For nearly twenty years, 12 Alexander Street was home to the venerable Toronto Workshop Productions (TWP), one of Toronto’s first experimental theatre troupes. The company completed renovations of the building in December 1967, turning it into an intimate theatre with a capacity of 285 seats. Tragically, 12 Alexander Street was seriously damaged by fire in 1974. Starting in the back of the theatre, TWP’s dressing rooms, costume shop, stage, and lighting equipment were destroyed. Although only a lease-holder on the property, TWP raised the funds to pay for repairs to the building and equipment.
In 1977, TWP’s lease on 12 Alexander expired and the future of the building as a theatre was in jeopardy. However, a public relations campaign led by the company persuaded the City of Toronto to disallow commercial development. The Ontario Government backed an interest-free mortgage, allowing the company to buy the space.
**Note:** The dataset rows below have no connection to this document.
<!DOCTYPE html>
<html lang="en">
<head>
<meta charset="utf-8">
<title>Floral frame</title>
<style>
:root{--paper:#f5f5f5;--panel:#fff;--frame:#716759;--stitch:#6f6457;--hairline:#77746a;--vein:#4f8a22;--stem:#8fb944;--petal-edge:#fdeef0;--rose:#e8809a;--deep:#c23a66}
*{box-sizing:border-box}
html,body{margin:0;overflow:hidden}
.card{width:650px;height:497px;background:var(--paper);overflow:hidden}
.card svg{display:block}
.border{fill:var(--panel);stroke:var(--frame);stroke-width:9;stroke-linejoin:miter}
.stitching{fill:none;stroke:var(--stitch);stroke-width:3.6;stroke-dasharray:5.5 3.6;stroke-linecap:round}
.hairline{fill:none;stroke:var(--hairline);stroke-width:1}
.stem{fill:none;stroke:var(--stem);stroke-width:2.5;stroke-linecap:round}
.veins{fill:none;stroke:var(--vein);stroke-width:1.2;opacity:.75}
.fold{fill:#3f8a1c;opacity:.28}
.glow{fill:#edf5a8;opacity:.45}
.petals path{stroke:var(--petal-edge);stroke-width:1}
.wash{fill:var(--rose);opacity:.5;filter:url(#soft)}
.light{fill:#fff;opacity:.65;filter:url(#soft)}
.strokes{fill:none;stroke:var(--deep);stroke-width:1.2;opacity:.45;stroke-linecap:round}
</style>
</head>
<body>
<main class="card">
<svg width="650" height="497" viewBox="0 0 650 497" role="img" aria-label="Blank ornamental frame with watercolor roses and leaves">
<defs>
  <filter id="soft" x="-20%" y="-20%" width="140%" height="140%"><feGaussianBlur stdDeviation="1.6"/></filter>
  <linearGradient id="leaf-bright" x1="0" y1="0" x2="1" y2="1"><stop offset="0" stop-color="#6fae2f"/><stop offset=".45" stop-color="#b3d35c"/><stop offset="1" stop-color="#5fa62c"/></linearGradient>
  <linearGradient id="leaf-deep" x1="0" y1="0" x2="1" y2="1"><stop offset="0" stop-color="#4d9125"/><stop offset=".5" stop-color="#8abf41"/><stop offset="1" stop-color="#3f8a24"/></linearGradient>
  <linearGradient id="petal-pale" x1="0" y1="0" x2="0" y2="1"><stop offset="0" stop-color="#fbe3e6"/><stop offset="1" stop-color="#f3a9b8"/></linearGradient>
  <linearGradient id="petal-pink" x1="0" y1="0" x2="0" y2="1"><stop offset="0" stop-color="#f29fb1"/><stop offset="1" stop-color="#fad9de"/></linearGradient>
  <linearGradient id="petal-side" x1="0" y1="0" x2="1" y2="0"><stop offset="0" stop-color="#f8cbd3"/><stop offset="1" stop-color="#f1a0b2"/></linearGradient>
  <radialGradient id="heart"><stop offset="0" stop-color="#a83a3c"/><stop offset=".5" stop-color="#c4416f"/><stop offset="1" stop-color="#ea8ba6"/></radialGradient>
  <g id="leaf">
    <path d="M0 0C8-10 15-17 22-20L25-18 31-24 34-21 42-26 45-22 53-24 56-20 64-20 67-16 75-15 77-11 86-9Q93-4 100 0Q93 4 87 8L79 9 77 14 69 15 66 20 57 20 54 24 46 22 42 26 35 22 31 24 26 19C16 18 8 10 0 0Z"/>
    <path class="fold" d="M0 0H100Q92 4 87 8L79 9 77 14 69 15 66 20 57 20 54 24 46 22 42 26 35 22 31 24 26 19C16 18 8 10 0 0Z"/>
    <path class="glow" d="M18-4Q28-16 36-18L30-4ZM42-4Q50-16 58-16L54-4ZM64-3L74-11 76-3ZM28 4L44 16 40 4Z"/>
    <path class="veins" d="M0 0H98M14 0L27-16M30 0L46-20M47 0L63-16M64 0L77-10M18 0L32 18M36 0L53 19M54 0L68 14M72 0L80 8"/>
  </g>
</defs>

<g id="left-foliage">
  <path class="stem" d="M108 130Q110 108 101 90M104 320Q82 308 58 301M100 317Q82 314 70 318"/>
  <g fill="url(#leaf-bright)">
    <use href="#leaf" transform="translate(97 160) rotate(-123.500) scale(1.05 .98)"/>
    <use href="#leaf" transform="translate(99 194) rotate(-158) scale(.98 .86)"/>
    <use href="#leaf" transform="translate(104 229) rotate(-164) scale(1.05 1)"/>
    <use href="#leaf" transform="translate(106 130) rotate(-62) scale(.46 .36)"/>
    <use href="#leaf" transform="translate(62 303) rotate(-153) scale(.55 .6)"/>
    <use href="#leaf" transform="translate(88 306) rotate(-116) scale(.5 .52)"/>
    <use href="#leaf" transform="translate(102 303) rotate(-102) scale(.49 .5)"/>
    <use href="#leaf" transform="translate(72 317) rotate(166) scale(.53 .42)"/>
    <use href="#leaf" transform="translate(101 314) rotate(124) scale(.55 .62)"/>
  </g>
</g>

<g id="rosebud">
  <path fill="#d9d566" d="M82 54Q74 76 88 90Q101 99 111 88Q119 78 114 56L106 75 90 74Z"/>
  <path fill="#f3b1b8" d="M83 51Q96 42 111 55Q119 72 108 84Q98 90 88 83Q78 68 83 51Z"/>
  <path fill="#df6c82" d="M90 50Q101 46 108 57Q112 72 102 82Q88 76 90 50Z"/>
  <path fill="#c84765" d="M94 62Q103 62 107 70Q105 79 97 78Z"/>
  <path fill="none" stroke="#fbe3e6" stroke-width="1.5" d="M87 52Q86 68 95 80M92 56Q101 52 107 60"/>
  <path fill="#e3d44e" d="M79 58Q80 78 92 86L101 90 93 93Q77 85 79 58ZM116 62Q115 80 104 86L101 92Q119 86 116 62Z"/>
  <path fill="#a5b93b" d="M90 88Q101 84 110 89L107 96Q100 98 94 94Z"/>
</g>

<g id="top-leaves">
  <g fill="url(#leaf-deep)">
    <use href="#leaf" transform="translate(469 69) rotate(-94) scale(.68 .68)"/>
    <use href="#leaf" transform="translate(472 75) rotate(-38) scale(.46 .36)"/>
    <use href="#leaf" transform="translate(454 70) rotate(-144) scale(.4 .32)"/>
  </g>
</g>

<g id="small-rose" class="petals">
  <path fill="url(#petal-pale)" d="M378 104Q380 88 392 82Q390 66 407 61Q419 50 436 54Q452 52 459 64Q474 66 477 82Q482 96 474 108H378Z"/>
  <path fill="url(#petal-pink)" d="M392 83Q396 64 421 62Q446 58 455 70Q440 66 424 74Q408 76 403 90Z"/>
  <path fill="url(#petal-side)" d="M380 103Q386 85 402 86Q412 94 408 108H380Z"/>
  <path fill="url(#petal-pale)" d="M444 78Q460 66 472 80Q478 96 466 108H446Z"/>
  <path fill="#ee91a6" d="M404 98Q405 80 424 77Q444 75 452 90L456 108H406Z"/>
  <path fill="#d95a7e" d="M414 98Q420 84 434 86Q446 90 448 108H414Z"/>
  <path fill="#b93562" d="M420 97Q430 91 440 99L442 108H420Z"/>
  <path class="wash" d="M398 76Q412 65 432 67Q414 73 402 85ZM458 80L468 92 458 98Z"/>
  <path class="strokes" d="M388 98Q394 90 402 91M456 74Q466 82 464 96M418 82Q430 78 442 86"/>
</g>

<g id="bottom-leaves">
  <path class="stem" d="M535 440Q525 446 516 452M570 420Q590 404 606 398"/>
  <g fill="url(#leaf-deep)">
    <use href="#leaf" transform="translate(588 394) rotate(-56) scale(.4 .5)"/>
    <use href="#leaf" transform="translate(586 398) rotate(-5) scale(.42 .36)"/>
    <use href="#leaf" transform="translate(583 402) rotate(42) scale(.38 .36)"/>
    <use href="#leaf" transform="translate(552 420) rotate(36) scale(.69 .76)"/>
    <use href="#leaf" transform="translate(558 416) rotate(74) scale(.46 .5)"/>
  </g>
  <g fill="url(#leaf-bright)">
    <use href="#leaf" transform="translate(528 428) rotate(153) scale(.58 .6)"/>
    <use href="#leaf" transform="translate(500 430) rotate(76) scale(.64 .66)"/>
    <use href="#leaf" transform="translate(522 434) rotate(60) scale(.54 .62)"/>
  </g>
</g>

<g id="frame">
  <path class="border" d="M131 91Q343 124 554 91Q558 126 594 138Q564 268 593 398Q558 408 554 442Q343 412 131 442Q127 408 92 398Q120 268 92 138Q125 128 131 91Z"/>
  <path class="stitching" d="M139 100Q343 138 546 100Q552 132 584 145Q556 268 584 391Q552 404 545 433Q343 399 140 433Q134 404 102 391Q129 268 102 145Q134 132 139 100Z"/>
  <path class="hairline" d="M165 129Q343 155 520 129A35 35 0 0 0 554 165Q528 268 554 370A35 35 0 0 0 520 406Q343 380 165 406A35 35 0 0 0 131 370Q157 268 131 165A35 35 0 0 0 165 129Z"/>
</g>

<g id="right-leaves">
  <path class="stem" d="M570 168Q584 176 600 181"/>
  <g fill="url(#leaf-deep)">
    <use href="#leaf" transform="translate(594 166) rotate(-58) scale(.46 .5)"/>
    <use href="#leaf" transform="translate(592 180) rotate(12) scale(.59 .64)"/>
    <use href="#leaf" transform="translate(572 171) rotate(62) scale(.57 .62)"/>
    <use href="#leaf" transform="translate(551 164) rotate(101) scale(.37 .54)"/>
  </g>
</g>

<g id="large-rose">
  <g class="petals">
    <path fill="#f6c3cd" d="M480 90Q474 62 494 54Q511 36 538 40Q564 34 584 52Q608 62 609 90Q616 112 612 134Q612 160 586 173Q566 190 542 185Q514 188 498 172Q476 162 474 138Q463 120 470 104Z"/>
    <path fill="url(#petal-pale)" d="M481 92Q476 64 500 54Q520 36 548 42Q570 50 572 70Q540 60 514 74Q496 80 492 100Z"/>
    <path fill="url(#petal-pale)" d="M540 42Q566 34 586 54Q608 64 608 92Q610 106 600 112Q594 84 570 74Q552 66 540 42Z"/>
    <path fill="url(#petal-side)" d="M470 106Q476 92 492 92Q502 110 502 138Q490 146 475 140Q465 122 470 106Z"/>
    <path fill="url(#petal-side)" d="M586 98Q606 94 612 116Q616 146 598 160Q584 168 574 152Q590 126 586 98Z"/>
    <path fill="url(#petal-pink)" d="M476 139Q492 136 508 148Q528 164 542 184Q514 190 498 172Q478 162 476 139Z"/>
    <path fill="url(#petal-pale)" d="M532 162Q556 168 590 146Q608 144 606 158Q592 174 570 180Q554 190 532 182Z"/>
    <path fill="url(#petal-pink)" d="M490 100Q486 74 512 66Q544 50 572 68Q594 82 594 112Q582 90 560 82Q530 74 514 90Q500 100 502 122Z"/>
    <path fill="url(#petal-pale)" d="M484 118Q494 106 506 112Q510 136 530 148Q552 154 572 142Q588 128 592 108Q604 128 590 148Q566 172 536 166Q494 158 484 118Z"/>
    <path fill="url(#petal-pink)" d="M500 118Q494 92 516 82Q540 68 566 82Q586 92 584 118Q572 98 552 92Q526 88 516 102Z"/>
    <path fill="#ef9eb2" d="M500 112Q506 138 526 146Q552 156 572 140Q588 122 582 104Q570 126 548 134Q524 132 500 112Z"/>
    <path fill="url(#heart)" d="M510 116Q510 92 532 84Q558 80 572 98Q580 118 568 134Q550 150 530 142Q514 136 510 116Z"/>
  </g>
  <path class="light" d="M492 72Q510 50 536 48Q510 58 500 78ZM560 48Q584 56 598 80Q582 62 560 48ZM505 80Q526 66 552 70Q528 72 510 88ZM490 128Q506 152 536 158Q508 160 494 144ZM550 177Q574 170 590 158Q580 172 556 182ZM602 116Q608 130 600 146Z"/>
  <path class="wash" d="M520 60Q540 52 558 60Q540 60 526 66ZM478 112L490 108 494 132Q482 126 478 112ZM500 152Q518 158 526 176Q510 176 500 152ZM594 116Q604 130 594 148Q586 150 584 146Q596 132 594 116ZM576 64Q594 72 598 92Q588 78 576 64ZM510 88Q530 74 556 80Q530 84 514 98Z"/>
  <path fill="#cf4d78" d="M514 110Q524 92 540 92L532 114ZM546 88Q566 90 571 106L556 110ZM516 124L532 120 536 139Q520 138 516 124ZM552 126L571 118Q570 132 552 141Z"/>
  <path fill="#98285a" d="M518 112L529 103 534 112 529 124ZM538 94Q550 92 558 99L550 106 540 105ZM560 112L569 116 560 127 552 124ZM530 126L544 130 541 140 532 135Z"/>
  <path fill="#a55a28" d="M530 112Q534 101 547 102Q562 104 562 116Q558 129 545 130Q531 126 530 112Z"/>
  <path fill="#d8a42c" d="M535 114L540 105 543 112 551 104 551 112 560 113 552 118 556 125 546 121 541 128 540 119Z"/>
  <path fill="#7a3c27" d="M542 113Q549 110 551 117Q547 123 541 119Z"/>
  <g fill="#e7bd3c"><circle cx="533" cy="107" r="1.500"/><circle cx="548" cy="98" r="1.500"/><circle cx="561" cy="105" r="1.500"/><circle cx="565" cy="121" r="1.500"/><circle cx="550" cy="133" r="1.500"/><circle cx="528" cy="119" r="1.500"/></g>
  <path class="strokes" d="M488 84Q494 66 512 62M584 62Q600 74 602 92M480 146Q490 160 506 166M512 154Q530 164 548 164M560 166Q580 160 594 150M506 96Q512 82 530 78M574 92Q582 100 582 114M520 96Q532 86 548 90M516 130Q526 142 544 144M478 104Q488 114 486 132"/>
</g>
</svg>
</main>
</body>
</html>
In 1988, TWP disbanded and for the next 3 years, 12 Alexander Street lay dormant and the City of Toronto took possession of the property. In 1991, the municipal government announced a competition for theatre companies to gain a 40-year lease of the building. Buddies in Bad Times Theatre put together a proposal in which a collective of local alternative theatre companies (including DNA Theatre, The Augusta Company, Platform Nine Theatre, and Native Earth Performing Arts) would share the space, with Buddies as the primary resident. In the fall of 1992, the collective was awarded the space, but by that point the other companies had moved on and Buddies became the sole resident of 12 Alexander Street. After an extensive fundraising campaign that saw the community come together to create a permanent home for queer theatre in Toronto, 12 Alexander Street reopened as the new home of Buddies in Bad Times Theatre in 1994. Since then, Buddies has become the world’s largest and longest-running queer theatre and is an important aspect of what makes Toronto one of the most liberal and accepting cities in the world.
with research and contributions by Cameron Crookston and the Indigenous Performing Arts Alliance